Stirring often, let the sauce reduce until it becomes thick, then add about a cup of good white or red wine. I usually use the wine I drink, for me it's Chardonnay. Let the sauce simmer for about 15 minutes or so until it reduces to a nice consistency. At this point, taste your sauce and add some salt and red pepper flakes as desired. Then using either an emolsyfier or blender, blend the sauce until smooth.
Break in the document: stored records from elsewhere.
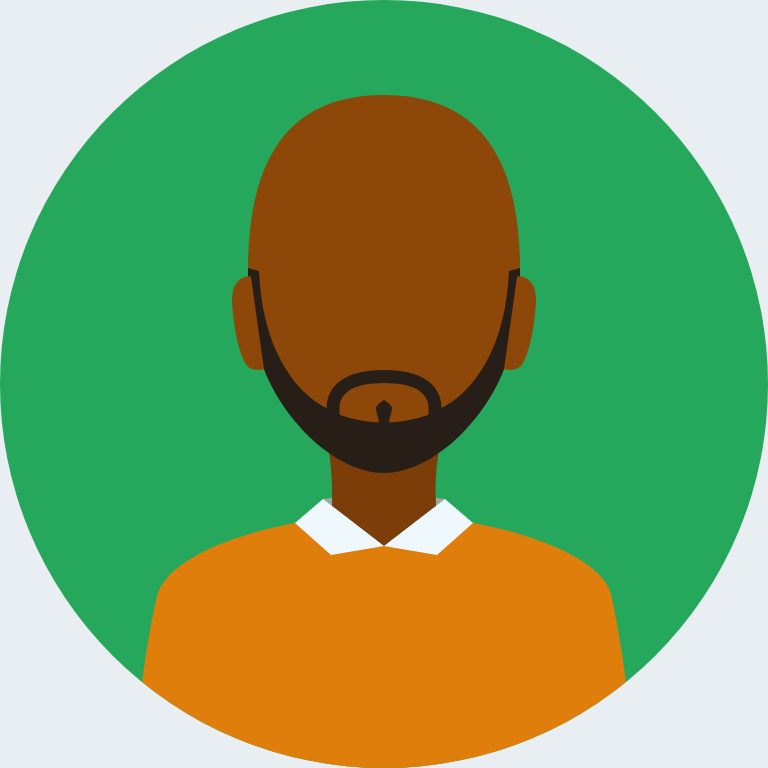
<!DOCTYPE html>
<html lang="en">
<head>
<meta charset="utf-8">
<title>Avatar</title>
<style>
:root {
  --page: #e8eef2;
  --badge: #25a85c;
  --skin: #8d4809;
  --neck: #7d3d08;
  --beard: #271e18;
  --sweater: #df7e0b;
  --collar: #f0f8ff;
  --collar-back: #a3a5a5;
}
html, body { margin: 0; background: var(--page); overflow: hidden; }
.avatar { display: block; width: 768px; height: 768px; }
.badge { fill: var(--badge); }
.skin { fill: var(--skin); }
.neck { fill: var(--neck); }
.beard { fill: var(--beard); }
.moustache { fill: none; stroke: var(--beard); stroke-width: 13; }
.sweater { fill: var(--sweater); }
.collar { fill: var(--collar); }
.collar-back { fill: var(--collar-back); }
</style>
</head>
<body>
<svg class="avatar" viewBox="0 0 768 768" role="img" aria-label="Avatar of a bald man with a beard and an orange sweater">
  <defs>
    <clipPath id="badge-clip"><circle cx="384" cy="384" r="384"/></clipPath>
    <path id="ear" d="M251 276C238 276 232 286 232 300C233 324 238 350 245 363C249 370 256 371 266 369Z"/>
    <polygon id="collar-wing" points="323,499 384,546 331,555 295,523"/>
    <polygon id="collar-inside" points="322,499 332,498 332,506"/>
  </defs>
  <circle class="badge" cx="384" cy="384" r="384"/>
  <g clip-path="url(#badge-clip)">
    <g id="body">
      <path class="sweater" d="M295 523C234 534 166 560 157 596Q149 630 142 682L130 768H638L626 682Q619 630 611 594C602 560 534 534 473 523L384 546Z"/>
      <g class="collar-back">
        <use href="#collar-inside"/>
        <use href="#collar-inside" transform="matrix(-1 0 0 1 768 0)"/>
      </g>
      <path class="neck" d="M328 445Q333 475 332 506L384 546L436 506Q434 475 440 445Z"/>
      <g class="collar">
        <use href="#collar-wing"/>
        <use href="#collar-wing" transform="matrix(-1 0 0 1 768 0)"/>
      </g>
    </g>
    <g id="head">
      <g class="skin">
        <use href="#ear"/>
        <use href="#ear" transform="matrix(-1 0 0 1 768 0)"/>
        <path d="M384 95C286 95 248 162 248 270L264 369C283 420 338 471 384 471C430 471 485 420 504 369L520 270C520 162 482 95 384 95Z"/>
      </g>
      <g id="facial-hair">
        <path class="beard" d="M248 268L259 271C262 345 292 391 328 409L340 415Q384 430 428 415L440 409C476 391 506 345 509 271L520 268V276L517 277L504 369C483 424 430 473 384 473C338 473 285 424 264 369L251 277L248 276Z"/>
        <path class="moustache" d="M333 420V407C334 386 354 376.5 384 376.5C414 376.5 434 386 435 407V420"/>
        <path class="beard" d="M384 400Q388 402 392 407C392 414 389 416 389 425H379C379 416 376 414 376 407Q380 402 384 400Z"/>
      </g>
    </g>
  </g>
</svg>
</body>
</html>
I will get back to sauce soon. I want do address the chilis for a moment. After I removed the chilis from the grill, I placed them in a large bowl and put a clean towel over the bowl. The idea is to let the hot chilis steam inside the bowl. As they cool off, I carefully remove their skins and seeds. The juice from the chilis is part of the flavor process of the sauce, so I try to put as much of that juice in the tomato sauce, without adding the seeds from the chilis. I know this isn't a traditional way to make the Rellenos, but if you know me, I always try to make something my way - fresh in flavors. The next step is to stuff the chilis with a good cheese - you can use whatever you fancy: cheddar, gouda, jack, mozzarella, whatever you prefer. I just would recommend not using too strong a cheese such as a blue. Today, I'm using a smoked fontina cheese. Another point, my chilis came apart, but I was able to piece the large sections together, put the cheese in the middle and cover it with another piece of the chili.
Back to the sauce. I took a break in writing this to finish the sauce. After blending the sauce, I tasted it and pondered. I added the juice of half a fresh lime, a pinch of good sea salt and a couple drops of sherry vinegar to balance out the sweetness. I also added
The remaining bits of my chilis to the sauce before I blended it, so there was a little back of the throat heat. When I tasted the sauce again (always use a clean spoon each time), I wanted to add to the heat a little, so I added about a quarter teaspoon of cayenne and about two teaspoons of chili powder. Tasted a last time, and this sauce now has what my friend calls the "Wow" factor.
So the sauce is done, now on to the batter.
Wednesday, July 13, 2011
Slice one quarter cup shallots (about 3-4 good sized shallots)
Slice one medium sweet brown onion
Mince two cloves garlic
¼ cup minced parsley
2 lbs sliced mushrooms (we used a variety)
Slice across grain one lb. beef (we used fillet, sirloin or flank are good choices), salt and pepper and lightly flour
Heat large frying pan, add table spoon of olive oil; brown beef on one side 2-3 minutes, stir around, take out immediately and set aside
Add to hot pan (if not non-stick add 2 tablespoons olive oil) onions and shallots, stir 2 to 3 minutes. Add garlic, a pinch of salt and stir until onions are soft (about 5 to 10 minutes)
Add a touch of good wine vinegar (we used sherry vinegar)
Remove and set aside
Add 2 table spoons of olive oil and put in mushrooms. Drizzle a bit more olive oil over mushroom along with a pinch of salt. Stir while cooking (about 10 minutes). Mushrooms must release moisture AND reabsorb all of it
Add onions back in and one cup of red wine (we used a merlot), 10 sprigs of fresh thyme, 6 oz. frozen veal demi-glacė, or a good veal stock or a good chicken stock
When the stock is incorporated into sauce, reduce heat to medium. Stir in 2 tablespoons sundried tomato paste (or any tomato paste). Simmer, add a teaspoon paprika and ¼ teaspoon cayenne pepper (per taste, optional).
Cook noodles per package instructions (don’t over-cook).
Remove thyme sprigs from sauce, add meat back in, heat through. Adjust seasonings.
Last minute, turn off heat, add about 1 cup sour cream and parsley.
Serve over noodles.